On a quiet side-street in the right-bank quarter of La Bastide, an art deco façade stands out from the crowd: a 1930s “Bains Douches”, an establishment that provided public showering facilities.
The building can be attributed to Jacques D’Welles (1883-1970), chief city architect during the time when Adrien Marquet was the mayor of Bordeaux (1925-1944). Marquet launched an ambitious programme, aptly known as “Plan Marquet”, to develop new buildings that shared similar architectural styles. The projects, many of which were on a far larger scale than this one, also aimed to give the local economy a boost to cushion the impact of the 1929 recession.
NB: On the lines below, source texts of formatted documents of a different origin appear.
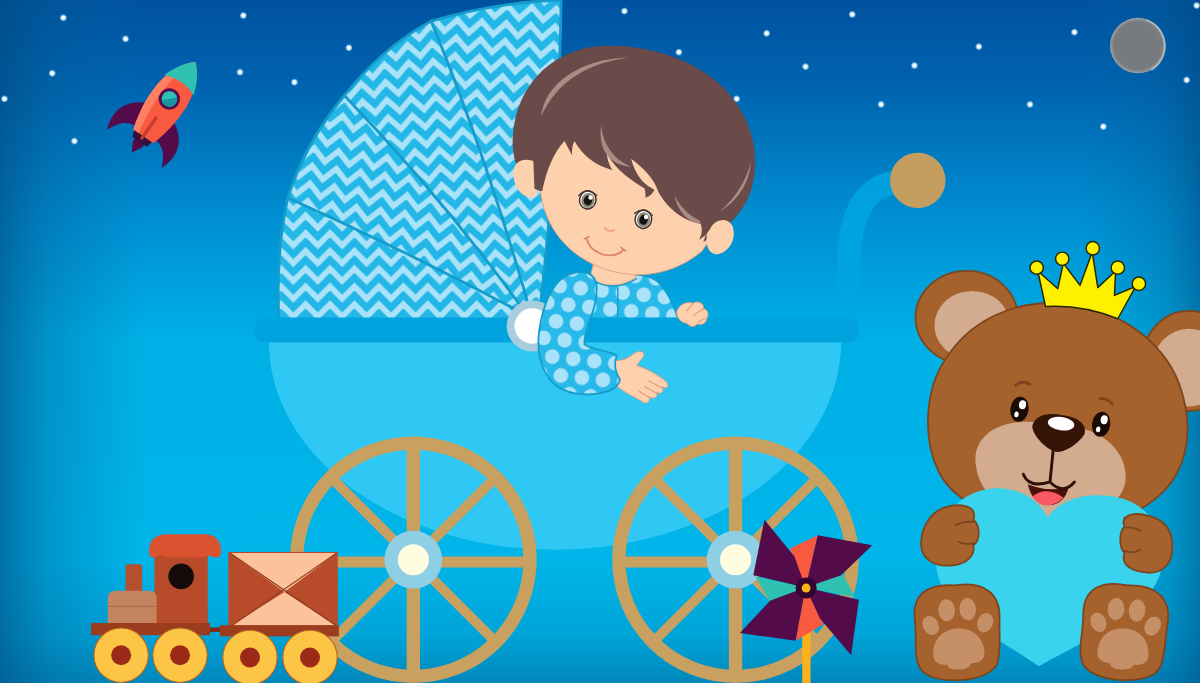
<!DOCTYPE html>
<html lang="en">
<head>
<meta charset="utf-8">
<title>Baby boy in a carriage under a night sky</title>
<style>
:root{
  --sky-top:#00529f; --sky-mid:#008fd2; --sky-low:#00b5e9;
  --bar:#00a3de; --bowl:#2fc7f4; --cloth:#22b7e6; --cloth-light:#a9e2f9; --seam:#159ccb;
  --wood:#c8a05f; --hub:#8ecfe6; --cream:#fffde0;
  --hair:#6b4b49; --shine:#a98c84; --skin:#fdd0ae; --skin-line:#e39b78;
  --fur:#a5622c; --fur-line:#7c451d; --fur-light:#d3ab8e; --pad:#c58f68; --heart:#39d3ed;
  --gold:#fff000; --coral:#f8593f; --teal:#2fc1b1; --plum:#530b4a;
  --brick:#b84c2a; --roof:#da522f; --rust:#9b3c1e; --peach:#fcc29c; --yellow:#fdc545;
}
html,body{margin:0;padding:0;overflow:hidden}
.scene{display:block;width:1200px;height:683px}
.star{fill:#fff}
.canopy path{stroke:var(--seam);stroke-width:2.5;stroke-linejoin:round}
.wood{stroke:var(--wood);fill:none}
.skin{fill:var(--skin);stroke:var(--skin-line);stroke-width:.8}
.line{fill:none;stroke-linecap:round;stroke-linejoin:round}
.fur{fill:var(--fur);stroke:var(--fur-line);stroke-width:1.6}
.shine{fill:var(--shine)}
.pad{fill:var(--pad)}
.plum{fill:var(--plum)}.coral{fill:var(--coral)}.teal{fill:var(--teal)}
</style>
</head>
<body>
<svg class="scene" viewBox="0 0 1080 615" preserveAspectRatio="none" role="img" aria-label="A boy waves from a blue baby carriage, with a rocket, toy train, pinwheel and crowned teddy bear">
<defs>
  <linearGradient id="sky" x1="0" y1="0" x2="0" y2="1">
    <stop offset="0" stop-color="var(--sky-top)"/>
    <stop offset=".13" stop-color="#0064b0"/>
    <stop offset=".32" stop-color="var(--sky-mid)"/>
    <stop offset=".5" stop-color="#00b0e6"/>
    <stop offset=".82" stop-color="var(--sky-low)"/>
    <stop offset=".93" stop-color="#00a4d8"/>
    <stop offset="1" stop-color="#0087bb"/>
  </linearGradient>
  <linearGradient id="side-shade">
    <stop offset="0" stop-color="#014a80" stop-opacity=".62"/>
    <stop offset=".04" stop-color="#01598f" stop-opacity=".34"/>
    <stop offset=".12" stop-color="#016aa5" stop-opacity="0"/>
    <stop offset=".9" stop-color="#016aa5" stop-opacity="0"/>
    <stop offset=".97" stop-color="#01598f" stop-opacity=".3"/>
    <stop offset="1" stop-color="#014a80" stop-opacity=".55"/>
  </linearGradient>
  <linearGradient id="handle-fade" gradientUnits="userSpaceOnUse" x1="0" y1="160" x2="0" y2="290">
    <stop offset="0" stop-color="#00a0dd"/><stop offset=".45" stop-color="#00a4e0"/><stop offset="1" stop-color="#00a8e2" stop-opacity=".3"/>
  </linearGradient>
  <radialGradient id="moon-tone"><stop offset="0" stop-color="#777a7c"/><stop offset=".86" stop-color="#777b7e"/><stop offset="1" stop-color="#9aa0a4"/></radialGradient>
  <radialGradient id="star-glow"><stop offset="0" stop-color="#fff"/><stop offset=".45" stop-color="#e5f7ff"/><stop offset="1" stop-color="#8fd5ff" stop-opacity="0"/></radialGradient>
  <pattern id="chevron" width="22" height="16" patternUnits="userSpaceOnUse">
    <rect width="22" height="16" fill="var(--cloth)"/>
    <path d="M-11 2L0 13L11 2L22 13L33 2M-11 -14L0 -3L11 -14L22 -3L33 -14M-11 18L0 29L11 18L22 29L33 18" fill="none" stroke="var(--cloth-light)" stroke-width="5.2"/>
  </pattern>
  <pattern id="chevron-b" href="#chevron" patternTransform="rotate(7)"/>
  <pattern id="chevron-c" href="#chevron" patternTransform="rotate(-4)"/>
  <pattern id="chevron-d" href="#chevron" patternTransform="rotate(4) translate(5 3)"/>
  <pattern id="dots" width="19" height="32" patternUnits="userSpaceOnUse" patternTransform="translate(5 4) rotate(6)">
    <rect width="19" height="32" fill="#27b9e9"/>
    <g fill="var(--cloth-light)"><circle cx="9.5" cy="8" r="6.6"/><circle cx="0" cy="24" r="6.6"/><circle cx="19" cy="24" r="6.6"/></g>
  </pattern>
  <circle id="star" r="3.6" fill="url(#star-glow)"/>
  <g id="wheel">
    <g class="wood">
      <circle r="105" stroke-width="12"/>
      <path d="M0-104V104" stroke-width="12"/><path d="M-104 2H104" stroke-width="10"/>
      <path d="M-73-73L73 73M73-73L-73 73" stroke-width="9"/>
    </g>
    <circle r="26" fill="var(--hub)"/><circle r="14" fill="var(--cream)"/>
  </g>
  <g id="train-wheel"><circle r="24.5" fill="var(--yellow)" stroke="#b9651f" stroke-width="1"/><circle r="9" fill="#9b2a18"/></g>
  <g id="foot">
    <path class="fur" d="M-38-12C-40-38-22-45 0-42C26-45 41-32 38-8C37 8 38 20 34 30C26 48-28 48-36 30C-41 18-37 6-38-12Z"/>
    <g class="pad"><path d="M-23 18C-22 4-12-3 0-3C13-3 22 5 23 18C24 28 15 29 10 29C11 35-11 36-11 29C-17 29-24 27-23 18Z"/>
    <ellipse cx="-24" cy="-7" rx="7" ry="9" transform="rotate(-25 -24 -7)"/><ellipse cx="-9" cy="-20" rx="7.5" ry="10"/><ellipse cx="10" cy="-20" rx="7.5" ry="10"/><ellipse cx="25" cy="-7" rx="7" ry="9" transform="rotate(25 25 -7)"/></g>
  </g>
  <g id="boy-eye">
    <ellipse rx="7.4" ry="8.2" fill="#fff" stroke="#3c2b28" stroke-width="1.3"/>
    <ellipse cx=".3" cy=".4" rx="6" ry="6.8" fill="#8a8a78"/><ellipse cx=".3" cy=".4" rx="3.8" ry="4.5" fill="#17120f"/>
    <circle cx="2" cy="-2.6" r="2" fill="#fff"/>
  </g>
  <g id="bear-eye"><ellipse rx="8.2" ry="11.4" fill="#1a0b05"/><ellipse cx="2.2" cy="-4.4" rx="3.2" ry="4" fill="#fff"/><ellipse cx="-2" cy="5" rx="2" ry="2.6" fill="#fff"/></g>
</defs>

<g id="night-sky">
  <rect width="1080" height="615" fill="url(#sky)"/>
  <rect width="1080" height="615" fill="url(#side-shade)"/>
  <g id="stars">
    <use href="#star" x="57" y="16"/><use href="#star" x="113" y="35"/><use href="#star" x="47" y="66"/><use href="#star" x="4" y="89"/>
    <use href="#star" x="67" y="127"/><use href="#star" x="219" y="14"/><use href="#star" x="216" y="65"/><use href="#star" x="265" y="74"/>
    <use href="#star" x="314" y="43"/><use href="#star" x="562" y="10"/><use href="#star" x="611" y="47"/><use href="#star" x="690" y="30"/>
    <use href="#star" x="725" y="60"/><use href="#star" x="663" y="89"/><use href="#star" x="767" y="13"/><use href="#star" x="823" y="59"/><use href="#star" x="793" y="94"/>
    <use href="#star" x="881" y="42"/><use href="#star" x="967" y="29"/><use href="#star" x="927" y="94"/><use href="#star" x="993" y="114"/><use href="#star" x="1068" y="72"/><use href="#star" x="1077" y="5"/>
  </g>
  <circle cx="1024" cy="41" r="25" fill="url(#moon-tone)"/>
  <path d="M1032 18A25 25 0 0 1 1036 63" fill="none" stroke="#c3c9cc" stroke-width="1.6" opacity=".7"/>
</g>

<g id="rocket" transform="translate(149 94) rotate(35)">
  <path class="plum" d="M-14 8C-34 18-36 34-30 49C-25 37-20 32-9 31ZM14 8C34 18 36 34 30 49C25 37 20 32 9 31ZM-5 28H5V44L0 53L-5 44Z"/>
  <path d="M-10 33H10L8 41H-8Z" fill="#35113b"/>
  <path class="coral" d="M0-47C17-31 22-3 11 35H-11C-22-3-17-31 0-47Z"/>
  <path d="M0-47C-17-31-22-3-11 35H-5C-12 0-10-28 0-47Z" fill="#ff8063"/>
  <path class="teal" d="M0-47C8-40 13-31 16-21Q0-28-16-21C-13-31-8-40 0-47Z"/>
  <circle cy="-6" r="9.6" class="plum"/><circle cy="-6" r="7" class="teal"/><path d="M-5-1L5-11A7 7 0 0 1-5-1Z" fill="#1795a0"/>
  <path d="M0 15V37" stroke="#c73b34" stroke-width="3" stroke-linecap="round"/>
</g>

<g id="carriage">
  <path d="M765 288C766 258 761 230 767 207C773 178 789 165 812 163" fill="none" stroke="url(#handle-fade)" stroke-width="21"/>
  <circle cx="826" cy="162.500" r="25" fill="#c49e5f"/>
  <g class="canopy">
    <path d="M388 19Q446 2 505 0C504 90 496 190 485 287H474Z" fill="url(#chevron-d)"/>
    <path d="M310 86Q345 42 388 19Q436 135 478 283L470 287Z" fill="url(#chevron-c)"/>
    <path d="M259 178Q275 128 310 86Q400 180 474 283L462 287Z" fill="url(#chevron-b)"/>
    <path d="M251 288Q248 228 259 178Q370 228 474 284L466 288Z" fill="url(#chevron)"/>
  </g>
  <path d="M242 308H757A257.500 187 0 0 1 242 308Z" fill="var(--bowl)"/>
  <use href="#wheel" x="372" y="504"/>
  <use href="#wheel" x="662" y="504"/>
</g>

<g id="boy-torso">
  <path d="M514 249Q530 243 552 249Q577 244 591 253Q603 264 610 287L618 292H514Z" fill="url(#dots)" stroke="var(--seam)" stroke-width="1.2"/>
  <path class="skin" d="M535 234L531 250Q551 264 572 250L573 238Z"/>
  <path class="line" d="M531 251Q551 264 573 251M556 259V288" stroke="var(--seam)" stroke-width="1.3"/>
</g>
<rect id="carriage-rail" x="229" y="286" width="544" height="22.500" rx="9" fill="var(--bar)"/>
<g id="canopy-hinge"><circle cx="479" cy="293.500" r="23" fill="#a9cddd"/><circle cx="479" cy="293.500" r="16" fill="#fff"/></g>

<g id="boy">
  <path class="skin" d="M609 281C611 274 618 271 624 273C629 270 634 274 633 278C638 279 638 284 636 287C635 293 630 292 627 292C624 296 620 293 618 291C614 291 609 287 609 281Z"/>
  <path class="line" d="M624 273L618 280M633 278L624 284M636 286L628 290" stroke="var(--skin-line)" stroke-width="1"/>
  <path class="skin" d="M551 324C560 326 566 322 571 318C576 315 581 317 579 321L573 329C582 332 592 337 600 344C603 348 599 351 595 348C599 352 595 356 591 353C593 358 588 360 584 357C586 362 581 365 577 361C570 357 561 353 552 345Z"/>
  <path class="line" d="M595 349L584 343M591 354L580 348M584 358L575 352" stroke="var(--skin-line)" stroke-width="1"/>
  <path d="M516 246C502 249 494 263 489 280C482 304 483 326 495 342C507 356 529 358 548 352Q556 349 558 342Q551 331 555 320C546 315 532 315 526 310C525 295 538 280 537 258C536 246 526 243 516 246Z" fill="url(#dots)" stroke="var(--seam)" stroke-width="1.6"/>
  <g id="boy-head">
    <path class="skin" d="M480 120L486 170C490 206 512 230 541 241C572 253 606 248 632 226Q648 205 660 160L600 80L520 80Z"/>
    <path d="M483 171C467 162 459 142 462 118C466 79 493 48 534 42C578 37 628 54 652 80C678 108 684 139 677 168C671 190 655 206 633 218Q637 208 634 202C616 200 600 189 590 168Q588 176 581 178Q581 160 568 145Q580 163 586 173C568 163 554 153 546 138Q547 147 551 153Q528 147 517 127Q514 133 515 140L508 127C498 138 492 153 488 172Z" fill="var(--hair)"/>
    <path d="M568 143Q588 158 592 172Q574 166 568 143Z" fill="var(--skin)"/>
    <path class="shine" d="M487 105C490 75 524 52 566 52C529 56 501 74 487 105ZM541 113C543 131 553 144 568 150C549 149 538 135 541 113ZM607 176C615 191 626 199 641 202C623 204 611 194 607 176ZM676 146C674 165 664 181 648 190C663 177 671 163 676 146Z"/>
    <path class="skin" d="M484 147C472 140 461 145 462 158C463 171 473 181 483 177Z" style="stroke:none"/>
    <path d="M480 145L491 143L487 172L481 170Z" fill="var(--hair)"/>
    <path class="skin" d="M636 211C641 198 653 194 659 203C664 215 655 229 644 229C638 228 635 222 636 211Z" style="stroke:none"/>
    <path d="M627 193L644 194Q640 210 629 216Q635 207 627 193Z" fill="var(--hair)"/>
    <use href="#boy-eye" transform="translate(529 180) rotate(12)"/>
    <use href="#boy-eye" transform="translate(579 197.500) rotate(12)"/>
    <path class="line" d="M521 176Q528 168 537 176M571 192Q580 185 587 194" stroke="#4b3430" stroke-width="1.2"/>
    <path class="line" d="M544 205Q548 210 553 207" stroke="#efa986" stroke-width="1.7"/>
    <path class="line" d="M528 214Q529 224 542 229Q555 232 561 225M526 215L530 213M559 223L563 226" stroke="#df8765" stroke-width="1.6"/>
  </g>
</g>

<g id="toy-train">
  <path d="M185 567H212" stroke="#7e2c15" stroke-width="4"/>
  <rect x="113" y="508" width="15" height="28" rx="2" fill="#b2502f"/>
  <rect x="139" y="497" width="48" height="66" fill="var(--brick)"/>
  <path d="M97 562V539Q97 532 104 532H134Q141 532 141 539V562Z" fill="#c58460"/>
  <path d="M97 546H141" stroke="#ad6d4a" stroke-width="1"/>
  <path d="M134 497Q134 481 151 481H183Q199 481 199 497Q199 502 193 502Q187 499 181 502H151Q145 499 139 502Q134 502 134 497Z" fill="var(--roof)"/>
  <circle cx="163" cy="519" r="11.500" fill="#140c0a"/>
  <rect x="82" y="561" width="107" height="11" fill="var(--rust)"/>
  <rect x="205.500" y="497" width="98.500" height="67" fill="var(--brick)"/>
  <path d="M207 498H303L256 533ZM209 563H302L256 533Z" fill="var(--peach)"/>
  <path d="M207 498L302 563M303 498L209 563" stroke="#8f3a20" stroke-width="1"/>
  <rect x="198" y="563" width="107" height="10" fill="var(--rust)"/>
  <use href="#train-wheel" x="109" y="590"/><use href="#train-wheel" x="162" y="590"/><use href="#train-wheel" x="225" y="592"/><use href="#train-wheel" x="279" y="592"/>
</g>

<g id="pinwheel">
  <rect x="722" y="535" width="7.500" height="80" fill="#f9b21a"/>
  <path class="coral" d="M711 494L736 482L725 529ZM741 562L716 577L725 529Z"/>
  <path class="teal" d="M755 511L770 538L725 529ZM695 546L680 519L725 529Z"/>
  <path class="plum" d="M688 468L715 501L725 529L678 518ZM785 491L757 518L725 529L736 482ZM766 590L738 557L725 529L773 540ZM666 570L693 541L725 529L716 577Z"/>
  <circle cx="725.500" cy="529.500" r="9.500" fill="#33062f"/><circle cx="725.500" cy="529.500" r="4" fill="#f9b21a"/>
</g>

<g id="teddy-bear">
  <g id="bear-ears">
    <ellipse class="fur" cx="870" cy="286" rx="46" ry="42"/><ellipse cx="875" cy="293" rx="34" ry="31" fill="var(--fur-light)"/>
    <ellipse class="fur" cx="1070" cy="325" rx="42" ry="45"/><ellipse cx="1070" cy="331" rx="33" ry="35" fill="var(--fur-light)"/>
  </g>
  <path class="fur" d="M845 425C830 395 832 350 852 322C873 289 912 271 952 273C1003 275 1046 306 1061 345C1076 386 1069 426 1040 449C1010 474 955 480 915 468C883 461 857 449 845 425Z"/>
  <path d="M878 417C876 392 899 378 930 380Q955 374 975 386C1000 393 1015 412 1013 433C1009 459 975 470 940 467C906 464 881 447 878 417Z" fill="var(--fur-light)"/>
  <use href="#bear-eye" transform="translate(917.500 368.500) rotate(8)"/>
  <use href="#bear-eye" transform="translate(991 382) rotate(8)"/>
  <path class="line" d="M914 347Q920 342 927 346M990 359Q997 358 1001 364" stroke="#7c451d" stroke-width="2.500"/>
  <path d="M925 436Q944 444 962 438Q958 455 942 455Q929 453 925 436Z" fill="#4a0f0b"/>
  <path d="M929 447Q942 437 957 448Q951 455 942 455Q933 454 929 447Z" fill="#fa5964"/>
  <path class="line" d="M948 404L945 434M921 427Q926 440 945 434Q957 446 967 434" stroke="#2d1007" stroke-width="2.600"/>
  <path d="M929 384C931 373 945 371 956 374C970 375 979 383 976 391C970 400 959 407 951 407C942 405 930 393 929 384Z" fill="#351306"/>
  <ellipse cx="955" cy="381.500" rx="12" ry="6" transform="rotate(8 955 381.500)" fill="#fff"/>
  <path id="heart" d="M943 466C932 445 908 436 886 441C854 448 838 479 843 513C850 554 898 574 935 600C974 577 1030 556 1044 517C1053 484 1038 456 1007 448C979 442 954 449 943 466Z" fill="var(--heart)"/>
  <path class="fur" d="M876 468C880 456 866 453 854 456C838 459 830 474 829 488C828 504 842 511 857 509C870 508 878 500 876 491C883 486 882 473 876 468Z"/>
  <path class="line" d="M876 470Q867 469 860 473M877 489Q868 491 863 488" stroke="var(--fur-line)" stroke-width="1.600"/>
  <path class="fur" d="M1012 474C1008 464 1020 461 1032 464C1048 467 1056 478 1055 494C1055 511 1042 518 1028 515C1015 513 1009 507 1012 498C1007 492 1007 480 1012 474Z"/>
  <path class="line" d="M1012 475Q1020 474 1027 478M1012 496Q1020 499 1026 495" stroke="var(--fur-line)" stroke-width="1.600"/>
  <use href="#foot" transform="translate(862 569) rotate(-3)"/>
  <use href="#foot" transform="translate(1012 569) rotate(4)"/>
  <g id="crown" fill="var(--gold)" stroke="#2a2500" stroke-width="1.300" stroke-linejoin="round">
    <path d="M941 276L934 244L952 260L957 237L972 257L983 227L988 259L1004 244L1003 266L1022 258L1006 287Q974 274 941 276Z"/>
    <circle cx="933" cy="241" r="6"/><circle cx="956" cy="233" r="6"/><circle cx="983.500" cy="223.500" r="6"/><circle cx="1006" cy="241" r="6"/><circle cx="1025" cy="255.500" r="6"/>
  </g>
</g>
</svg>
</body>
</html>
Other "Plan Marquet" art deco endeavours led by D’Welles include the Stade Lescure (now Stade Chaban-Delmas) football stadium and the Bourse du Travail near Place de la Victoire.
Back to our Bains Douches though, which comprised 19 cubicles in all: ten for gentlemen and nine for ladies. The most distinguishing feature is of course the entrance, with its red and white mosaic tiles forming diverse geometrical patterns. Completing the picture is the ornate overhead sign and the iron doors with their large single-pane windows.
The primary activity of the Bains Douches ceased in 2001, but the place has recently been given a new lease of life as the head office of the contemporary literature association “Permanences de la Littérature”, founded in 2000 by the poet and writer Marie-Laure Picot. The association organises public reading festivals and events, many of which take place in the nearby Maison Cantonale.
In the coming weeks, the local drama company Le Poquelin Théâtre (a reference to Molière's real name) will be taking up residence in the building. The previous quarters of the 15-strong troupe, originally formed in 1990, were on the ground floor of a town-house just around the corner from the Bains Douches (pictured below), where they had set up a tiny 25-seat theatre to stage their creations and those of fellow drama companies. It will be fascinating to see how they transform the Bains Douches into a working theatre. The first shows are due to take place early in 2012, so watch this space!
Finally, when the Bains Douches began operating in the 1930s, it was nothing new for the local residents. Traces of the previous "Bains Douches Chauds" can still be seen on the walls of a 19th-century building just a few metres from the art deco entrance. That section of the building, which now forms part of the École Maternelle Nuits, was previously known as Local Jules Perrens, named after an illustrious local pharmacist who went on to build a fine reputation for himself in Paris as deputy director of the Pharmacie Centrale de France.
Returning to Bordeaux, Jules Perrens became a respected professor at the Bordeaux University faculty of Medicine and, in 1859, launched the Journal de Pharmacie de Bordeaux (which still exists today as the Bulletin de la Société de Pharmacie de Bordeaux). He was also reportedly a philanthropist, funding the construction of housing for labourers and contributing to “bains-douches à bon marché” (literally, “affordable baths and showers”) such as these. And, just in case there was any doubt about the value for money of these establishments, a telling (and restored) message can be read to this day above one of the windows: “à 25 centimes (savon compris)”… a hot shower for 25 old centimes including soap!
- Find it: 9 Rue Etobon Chênebier, Bordeaux